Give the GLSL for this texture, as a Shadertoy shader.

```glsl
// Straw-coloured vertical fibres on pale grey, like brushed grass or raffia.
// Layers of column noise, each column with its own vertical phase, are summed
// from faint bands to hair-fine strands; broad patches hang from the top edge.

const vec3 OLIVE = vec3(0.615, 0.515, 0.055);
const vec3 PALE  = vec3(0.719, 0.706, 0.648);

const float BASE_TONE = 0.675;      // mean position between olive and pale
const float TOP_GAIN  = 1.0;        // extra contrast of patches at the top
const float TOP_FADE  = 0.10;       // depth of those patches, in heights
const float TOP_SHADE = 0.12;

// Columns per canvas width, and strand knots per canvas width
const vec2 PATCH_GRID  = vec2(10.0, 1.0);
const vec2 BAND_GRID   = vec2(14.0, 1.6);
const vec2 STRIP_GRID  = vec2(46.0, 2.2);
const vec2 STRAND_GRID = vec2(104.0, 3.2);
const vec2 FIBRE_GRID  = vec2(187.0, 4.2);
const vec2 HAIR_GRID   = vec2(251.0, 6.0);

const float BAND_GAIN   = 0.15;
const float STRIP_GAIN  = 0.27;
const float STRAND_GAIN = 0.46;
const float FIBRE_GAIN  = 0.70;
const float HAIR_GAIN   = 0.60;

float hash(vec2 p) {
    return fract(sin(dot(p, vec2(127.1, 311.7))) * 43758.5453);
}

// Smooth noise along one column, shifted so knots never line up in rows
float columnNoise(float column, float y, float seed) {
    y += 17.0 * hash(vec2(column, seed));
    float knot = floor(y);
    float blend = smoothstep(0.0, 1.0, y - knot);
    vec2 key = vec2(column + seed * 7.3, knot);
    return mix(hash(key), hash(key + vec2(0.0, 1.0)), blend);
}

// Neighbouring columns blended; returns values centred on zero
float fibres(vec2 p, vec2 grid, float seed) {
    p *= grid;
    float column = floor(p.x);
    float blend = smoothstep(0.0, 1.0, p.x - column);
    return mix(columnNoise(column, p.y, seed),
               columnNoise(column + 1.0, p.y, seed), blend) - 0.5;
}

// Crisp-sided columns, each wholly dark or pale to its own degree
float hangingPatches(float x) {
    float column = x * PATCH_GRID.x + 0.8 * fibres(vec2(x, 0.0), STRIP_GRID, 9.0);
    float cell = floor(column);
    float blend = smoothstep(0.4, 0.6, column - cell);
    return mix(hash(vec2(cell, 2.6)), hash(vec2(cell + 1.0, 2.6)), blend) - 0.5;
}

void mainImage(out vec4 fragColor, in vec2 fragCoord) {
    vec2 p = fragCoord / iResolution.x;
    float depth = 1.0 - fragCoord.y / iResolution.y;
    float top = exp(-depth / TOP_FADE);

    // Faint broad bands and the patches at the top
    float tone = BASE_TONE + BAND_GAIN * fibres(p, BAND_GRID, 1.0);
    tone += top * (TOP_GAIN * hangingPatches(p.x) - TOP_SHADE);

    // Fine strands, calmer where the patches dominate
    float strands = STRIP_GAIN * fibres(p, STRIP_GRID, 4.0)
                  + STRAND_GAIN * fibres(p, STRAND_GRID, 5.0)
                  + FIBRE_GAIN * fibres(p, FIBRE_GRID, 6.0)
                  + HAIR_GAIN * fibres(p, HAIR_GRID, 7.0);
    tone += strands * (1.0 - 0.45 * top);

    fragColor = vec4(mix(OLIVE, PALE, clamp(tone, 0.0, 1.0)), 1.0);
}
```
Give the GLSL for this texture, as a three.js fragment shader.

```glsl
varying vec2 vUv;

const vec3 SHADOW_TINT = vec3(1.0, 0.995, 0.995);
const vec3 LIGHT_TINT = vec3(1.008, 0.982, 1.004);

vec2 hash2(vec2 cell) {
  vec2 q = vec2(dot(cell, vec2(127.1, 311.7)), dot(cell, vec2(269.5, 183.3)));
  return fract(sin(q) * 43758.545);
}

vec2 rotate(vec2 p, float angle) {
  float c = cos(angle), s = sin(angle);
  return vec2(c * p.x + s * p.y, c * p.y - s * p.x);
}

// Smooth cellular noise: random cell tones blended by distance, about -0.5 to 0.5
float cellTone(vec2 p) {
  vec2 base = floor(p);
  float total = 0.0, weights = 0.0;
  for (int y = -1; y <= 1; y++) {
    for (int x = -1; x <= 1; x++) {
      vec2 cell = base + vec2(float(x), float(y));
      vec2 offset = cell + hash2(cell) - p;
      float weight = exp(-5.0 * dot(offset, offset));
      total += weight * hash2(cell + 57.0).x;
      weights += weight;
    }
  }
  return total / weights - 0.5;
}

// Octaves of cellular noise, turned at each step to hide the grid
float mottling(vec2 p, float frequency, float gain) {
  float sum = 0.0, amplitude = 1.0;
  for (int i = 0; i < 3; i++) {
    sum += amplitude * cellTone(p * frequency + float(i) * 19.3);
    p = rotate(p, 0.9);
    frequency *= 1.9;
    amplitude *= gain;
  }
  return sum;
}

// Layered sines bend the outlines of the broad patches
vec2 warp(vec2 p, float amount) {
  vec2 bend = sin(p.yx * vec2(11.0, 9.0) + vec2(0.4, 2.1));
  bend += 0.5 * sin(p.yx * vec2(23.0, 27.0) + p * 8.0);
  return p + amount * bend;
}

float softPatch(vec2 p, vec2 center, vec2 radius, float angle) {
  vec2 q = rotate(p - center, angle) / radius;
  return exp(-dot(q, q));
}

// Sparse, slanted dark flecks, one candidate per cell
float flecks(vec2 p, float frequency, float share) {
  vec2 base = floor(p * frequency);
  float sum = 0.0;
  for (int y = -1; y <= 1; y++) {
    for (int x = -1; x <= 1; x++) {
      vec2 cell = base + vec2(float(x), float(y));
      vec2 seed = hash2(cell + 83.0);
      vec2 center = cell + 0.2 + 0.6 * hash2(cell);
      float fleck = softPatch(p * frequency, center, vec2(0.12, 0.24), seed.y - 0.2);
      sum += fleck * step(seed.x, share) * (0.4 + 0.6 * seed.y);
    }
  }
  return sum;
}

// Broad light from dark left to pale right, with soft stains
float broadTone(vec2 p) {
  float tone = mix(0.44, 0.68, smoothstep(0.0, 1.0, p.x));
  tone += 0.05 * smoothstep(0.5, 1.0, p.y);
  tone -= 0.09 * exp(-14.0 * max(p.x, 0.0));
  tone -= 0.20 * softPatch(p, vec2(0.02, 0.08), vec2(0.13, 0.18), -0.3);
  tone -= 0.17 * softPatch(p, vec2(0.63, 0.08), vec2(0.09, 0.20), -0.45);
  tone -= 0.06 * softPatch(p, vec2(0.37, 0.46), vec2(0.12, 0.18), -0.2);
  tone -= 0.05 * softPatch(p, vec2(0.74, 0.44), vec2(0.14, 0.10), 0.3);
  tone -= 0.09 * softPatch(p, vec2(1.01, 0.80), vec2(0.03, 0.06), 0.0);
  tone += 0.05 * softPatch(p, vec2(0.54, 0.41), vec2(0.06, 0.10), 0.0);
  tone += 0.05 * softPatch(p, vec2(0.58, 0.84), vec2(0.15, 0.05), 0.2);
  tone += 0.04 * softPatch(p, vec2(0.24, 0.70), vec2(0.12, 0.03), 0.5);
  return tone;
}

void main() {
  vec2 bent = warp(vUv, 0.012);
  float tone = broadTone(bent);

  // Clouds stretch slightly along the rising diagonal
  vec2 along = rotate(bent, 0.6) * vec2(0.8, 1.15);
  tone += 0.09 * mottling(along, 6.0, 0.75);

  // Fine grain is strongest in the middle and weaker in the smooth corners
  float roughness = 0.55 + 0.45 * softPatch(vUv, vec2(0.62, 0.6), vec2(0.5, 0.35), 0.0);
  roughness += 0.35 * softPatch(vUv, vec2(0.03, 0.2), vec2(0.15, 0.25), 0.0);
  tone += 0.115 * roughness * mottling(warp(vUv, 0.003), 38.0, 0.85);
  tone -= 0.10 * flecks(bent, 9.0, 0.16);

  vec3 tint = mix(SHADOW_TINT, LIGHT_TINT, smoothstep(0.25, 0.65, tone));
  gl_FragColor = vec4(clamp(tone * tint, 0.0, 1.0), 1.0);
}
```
---
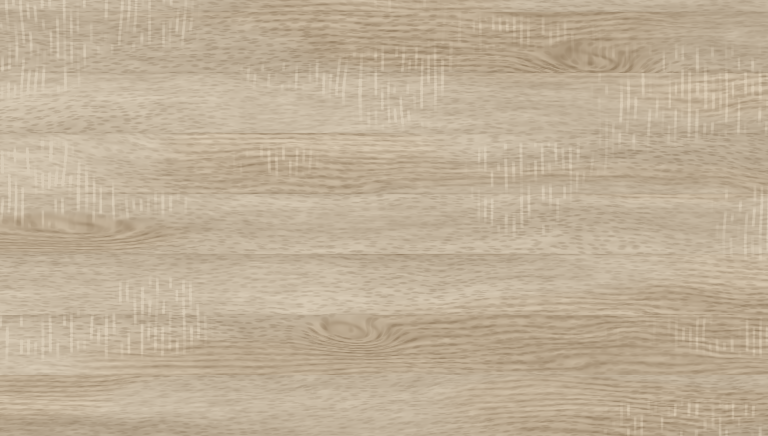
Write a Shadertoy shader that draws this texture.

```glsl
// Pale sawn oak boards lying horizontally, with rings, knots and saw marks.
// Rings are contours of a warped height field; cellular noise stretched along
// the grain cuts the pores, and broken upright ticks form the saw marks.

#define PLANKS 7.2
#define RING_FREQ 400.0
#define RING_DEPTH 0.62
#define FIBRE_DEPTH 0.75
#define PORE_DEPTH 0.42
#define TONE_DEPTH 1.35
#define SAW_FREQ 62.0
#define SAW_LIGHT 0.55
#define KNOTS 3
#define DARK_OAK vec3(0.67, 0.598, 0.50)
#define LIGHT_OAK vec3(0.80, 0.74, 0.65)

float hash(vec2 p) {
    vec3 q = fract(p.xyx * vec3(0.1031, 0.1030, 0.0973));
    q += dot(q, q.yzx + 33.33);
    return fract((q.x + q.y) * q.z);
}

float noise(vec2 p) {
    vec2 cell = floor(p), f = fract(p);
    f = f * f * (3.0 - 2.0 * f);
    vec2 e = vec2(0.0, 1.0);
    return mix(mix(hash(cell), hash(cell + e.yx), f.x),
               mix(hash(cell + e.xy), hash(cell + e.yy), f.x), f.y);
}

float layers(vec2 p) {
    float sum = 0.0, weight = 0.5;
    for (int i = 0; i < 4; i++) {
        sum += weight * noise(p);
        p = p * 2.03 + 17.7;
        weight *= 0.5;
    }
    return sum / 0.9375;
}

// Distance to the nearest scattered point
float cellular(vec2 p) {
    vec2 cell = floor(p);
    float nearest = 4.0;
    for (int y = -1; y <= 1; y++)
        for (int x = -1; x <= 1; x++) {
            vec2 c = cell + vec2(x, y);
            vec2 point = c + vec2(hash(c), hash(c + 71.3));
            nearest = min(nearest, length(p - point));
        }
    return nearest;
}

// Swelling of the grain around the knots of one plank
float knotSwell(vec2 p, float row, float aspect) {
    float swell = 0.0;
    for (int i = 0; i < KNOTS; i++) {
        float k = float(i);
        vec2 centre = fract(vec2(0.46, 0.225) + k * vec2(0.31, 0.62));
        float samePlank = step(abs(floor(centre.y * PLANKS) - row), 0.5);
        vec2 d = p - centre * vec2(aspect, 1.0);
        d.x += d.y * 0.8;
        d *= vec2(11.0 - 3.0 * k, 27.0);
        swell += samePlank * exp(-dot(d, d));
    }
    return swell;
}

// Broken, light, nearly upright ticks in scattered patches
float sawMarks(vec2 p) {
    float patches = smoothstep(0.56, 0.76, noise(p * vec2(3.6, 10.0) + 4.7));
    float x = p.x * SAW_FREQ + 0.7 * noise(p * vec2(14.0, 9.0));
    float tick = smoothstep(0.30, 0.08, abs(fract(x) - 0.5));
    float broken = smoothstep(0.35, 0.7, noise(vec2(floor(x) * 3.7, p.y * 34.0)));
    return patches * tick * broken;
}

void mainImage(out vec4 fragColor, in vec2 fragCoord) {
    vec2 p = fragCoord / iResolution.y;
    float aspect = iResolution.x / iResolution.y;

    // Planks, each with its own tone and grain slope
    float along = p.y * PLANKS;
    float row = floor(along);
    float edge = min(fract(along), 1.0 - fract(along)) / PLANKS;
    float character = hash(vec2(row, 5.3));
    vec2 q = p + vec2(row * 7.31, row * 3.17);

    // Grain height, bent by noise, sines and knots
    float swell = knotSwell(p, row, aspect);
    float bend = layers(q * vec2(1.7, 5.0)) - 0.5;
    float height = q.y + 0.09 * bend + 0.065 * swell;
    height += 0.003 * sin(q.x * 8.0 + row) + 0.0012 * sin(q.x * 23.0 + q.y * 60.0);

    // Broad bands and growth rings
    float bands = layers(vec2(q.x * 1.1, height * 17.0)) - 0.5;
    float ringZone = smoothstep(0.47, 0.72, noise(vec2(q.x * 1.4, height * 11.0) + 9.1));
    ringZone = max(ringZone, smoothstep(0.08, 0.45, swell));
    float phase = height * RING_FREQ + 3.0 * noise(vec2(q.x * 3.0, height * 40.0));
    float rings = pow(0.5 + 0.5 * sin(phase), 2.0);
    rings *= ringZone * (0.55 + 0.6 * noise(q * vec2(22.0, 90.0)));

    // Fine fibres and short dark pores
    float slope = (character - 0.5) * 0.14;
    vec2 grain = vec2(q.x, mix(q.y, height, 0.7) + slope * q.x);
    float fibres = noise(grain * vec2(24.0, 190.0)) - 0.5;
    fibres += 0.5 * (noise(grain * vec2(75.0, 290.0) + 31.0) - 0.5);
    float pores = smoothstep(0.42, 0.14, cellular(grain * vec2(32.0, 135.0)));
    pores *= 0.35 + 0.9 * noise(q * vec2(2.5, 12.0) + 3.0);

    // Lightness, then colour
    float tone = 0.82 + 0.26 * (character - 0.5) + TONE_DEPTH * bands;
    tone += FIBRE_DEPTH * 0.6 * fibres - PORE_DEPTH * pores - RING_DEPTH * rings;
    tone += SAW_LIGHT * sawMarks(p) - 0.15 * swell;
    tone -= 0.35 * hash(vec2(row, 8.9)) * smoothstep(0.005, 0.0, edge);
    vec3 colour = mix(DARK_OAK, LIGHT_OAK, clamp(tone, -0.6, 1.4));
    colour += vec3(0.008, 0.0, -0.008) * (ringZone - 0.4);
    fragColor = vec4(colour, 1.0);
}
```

**THE TASK:**
In the material above, show every line where the word "fibres" turns up.

**TASK ANSWER:**
// Straw-coloured vertical fibres on pale grey, like brushed grass or raffia.
float fibres(vec2 p, vec2 grid, float seed) {
    float column = x * PATCH_GRID.x + 0.8 * fibres(vec2(x, 0.0), STRIP_GRID, 9.0);
    float tone = BASE_TONE + BAND_GAIN * fibres(p, BAND_GRID, 1.0);
    float strands = STRIP_GAIN * fibres(p, STRIP_GRID, 4.0)
                  + STRAND_GAIN * fibres(p, STRAND_GRID, 5.0)
                  + FIBRE_GAIN * fibres(p, FIBRE_GRID, 6.0)
                  + HAIR_GAIN * fibres(p, HAIR_GRID, 7.0);
    // Fine fibres and short dark pores
    float fibres = noise(grain * vec2(24.0, 190.0)) - 0.5;
    fibres += 0.5 * (noise(grain * vec2(75.0, 290.0) + 31.0) - 0.5);
    tone += FIBRE_DEPTH * 0.6 * fibres - PORE_DEPTH * pores - RING_DEPTH * rings;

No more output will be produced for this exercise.